After seeing Split, I feel M. Night handled Dissociative Identity Disorder (a condition barely believed by some to exist and definitely not well understood) with great care, through the character of Kevin’s dedicated and caring psychiatrist Dr. Fletcher, played by the talented Betty Buckley. (Remember her as the gym teacher in the original 1976 Carrie?) Split is still just a fictional story…and one I liked a lot.
So, what exactly is Split about? James McAvoy plays Kevin Wendell Crumb, a man with 23 different personalities inside his head and a 24th one on the verge of exploding onto the scene. Three young girls; Casey (played by Anya Taylor-Joy from The Witch), Claire (Haley Lu Richardson), and Marcia (Jessica Sula) are on their way home from a party when Dennis, Kevin’s strongest personality, suddenly jumps in their car, sprays them with some sort of knock out gas, and takes them to an underground facility where he lives — putting them in a bunker built to imprison them.
The girls try different ways to escape and are constantly thrown off by the different personalities that come “into the light” during their stay. The youngest (and most entertaining) personality is Hedwig and is only 9 years old. He warns them that there is someone coming who will hurt them. Etcetera! (That’s a Hedwigism.) At this point, Kevin is getting worse, and we learn that kidnapping these girls is part of a plan hatched by several of the personalities to appease the thing that is to come.

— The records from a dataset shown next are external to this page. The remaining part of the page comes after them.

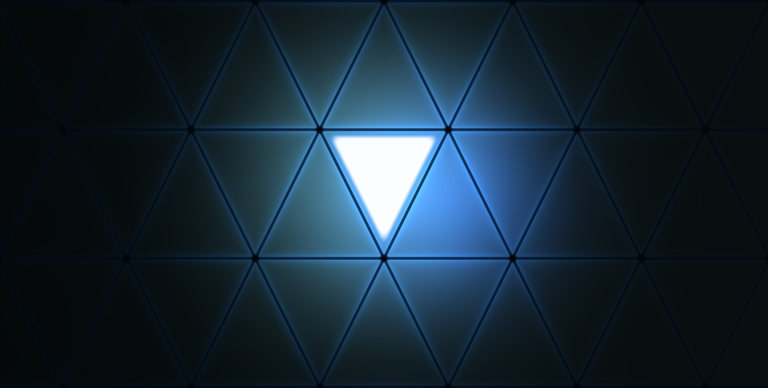
Reproduce this background procedurally as a Shadertoy shader.

```glsl
// Dark triangular tiling with one glowing white tile and blue light leaking along its seams.

const float ROWS = 3.016;                     // tile rows per canvas height
const float SLOPE_LENGTH = 1.118;             // length of the slanted seam normal
const vec3 TEAL = vec3(0.30, 0.50, 0.55);
const vec3 BLUE = vec3(0.04, 0.13, 0.43);
const vec3 SEAM_LIGHT = vec3(0.08, 0.42, 0.85);
const vec3 SEAM_CORE = vec3(0.005, 0.03, 0.07);
const vec3 HALO = vec3(0.36, 0.66, 1.0);
const vec3 WHITE = vec3(0.98, 0.995, 1.0);

float smoothMax(float a, float b, float k) {
    float h = max(k - abs(a - b), 0.0) / k;
    return max(a, b) + h * h * k * 0.25;
}

float gaussian(vec2 offset, float spread) {
    return exp(-dot(offset, offset) / spread);
}

float distanceToInteger(float v) {
    return abs(v - round(v));
}

// Distance to the nearest seam; every third family of lines is horizontal
float seamDistance(vec2 q) {
    float row = q.y + 0.5;
    float rising = distanceToInteger(q.x - 0.5 * row) / SLOPE_LENGTH;
    float falling = distanceToInteger(q.x + 0.5 * row) / SLOPE_LENGTH;
    return min(distanceToInteger(row), min(rising, falling));
}

// Distance to the nearest crossing of seams
float jointDistance(vec2 q) {
    float row = q.y + 0.5;
    float nearestRow = round(row);
    float dx = distanceToInteger(q.x - 0.5 * nearestRow);
    return length(vec2(dx, row - nearestRow));
}

// Signed distance to the central downward tile, with soft corners
float tileDistance(vec2 q, float rounding) {
    float halfWidth = 0.5 * (q.y + 0.5);
    float right = (q.x - halfWidth) / SLOPE_LENGTH;
    float left = (-q.x - halfWidth) / SLOPE_LENGTH;
    return smoothMax(smoothMax(left, right, rounding), q.y - 0.5, rounding);
}

// Dark surface lit by a wide teal glow and a blue lobe on the right
vec3 surface(vec2 q) {
    vec3 base = mix(vec3(0.016, 0.030, 0.034), vec3(0.030, 0.048, 0.052),
                    smoothstep(-3.0, 3.0, q.x));
    vec3 ambient = vec3(0.015, 0.035, 0.040) * gaussian(q, 4.0);
    vec3 teal = TEAL * gaussian(q - vec2(0.0, 0.1), 0.9);
    vec3 blue = BLUE * gaussian(q - vec2(0.48, -0.02), 0.5);
    return base + ambient + teal + blue;
}

// Light on both sides of each seam, then the dark groove itself
vec3 addSeams(vec3 color, vec2 q, float pixel) {
    float d = seamDistance(q);
    float joint = jointDistance(q);
    float power = gaussian(q - vec2(0.0, 0.1), 1.5) + 0.035;
    float light = power * (0.85 * exp(-d / 0.022) + 0.15 * exp(-d / 0.08));
    color += SEAM_LIGHT * light * (1.0 - 0.4 * color);

    float groove = 1.0 - smoothstep(0.004, 0.010 + pixel, d);
    color = mix(color, SEAM_CORE + SEAM_LIGHT * 0.15 * power, 0.85 * groove);
    float hole = 1.0 - smoothstep(0.012, 0.035 + pixel, joint);
    return mix(color, vec3(0.005, 0.012, 0.025), 0.9 * hole);
}

// Bright tile with a pale blue rim
vec3 addTile(vec3 color, vec2 q) {
    float d = tileDistance(q, 0.07);
    color = mix(color, HALO, 1.0 - smoothstep(-0.065, -0.012, d));
    return mix(color, WHITE, 1.0 - smoothstep(-0.075, -0.035, d));
}

void mainImage(out vec4 fragColor, in vec2 fragCoord) {
    float pixel = ROWS / iResolution.y;
    vec2 q = (fragCoord - 0.5 * iResolution.xy) * pixel;
    vec3 color = surface(q);
    color = addSeams(color, q, pixel);
    color = addTile(color, q);
    fragColor = vec4(clamp(color, 0.0, 1.0), 1.0);
}
```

I feel bad saying any more, because you just need to see this movie for yourself. The twist at the end is pretty cool, and the claustrophobic setting intensifies the surprises at the end.
McAvoy is truly brilliant, playing all the mesmerizing characters. Watching the subtle differences when he goes from one personality to the next shows what a versatile actor he really is. We watch as the personalities come out to fight for survival — sometimes cute and funny (the adorable Hedwig), sometimes super creepy and strong (Dennis and Patricia), and sometimes just really likable (Barry) — before we quickly move on to the dark and terrifying Beast.
Two of the girls are just there for filler (sorry), but Anya Taylor-Joy is fantastic as the abused and strange teen that doesn’t fit in with the other two. She is a perfect choice for this movie’s final girl. And, after seeing the flash backs of her childhood, we can’t help but root for her survival!
My only complaint was the odd little scene at the end, which only really works if you’re familiar with one of M. Night’s early movies Unbreakable. I can’t say too much here. But, after you see it, if you find yourself confused as I was, click here to see Shyamalan’s own explanation of the ending.
So, I am a serious fan of Split, the best horror film I’ve seen so far this year (ok, so it’s only January).
I have run hot and cold with M. Night Shyamalan films, and this is my favorite after ‘The Sixth Sense’. The movie kept my attention from beginning to end. Even without the blood I am used to in most horror films, I was kept scared and on the edge of my seat throughout. I loved the use of dark humor to break up some of the scenes. It worked in ‘The Visit’, and it worked here too. I also loved finding out the connection at the end that Kevin and Casey have.
I suggest you go out and see Split as soon as you can so it doesn’t get spoiled for you. Enjoy, etcetera!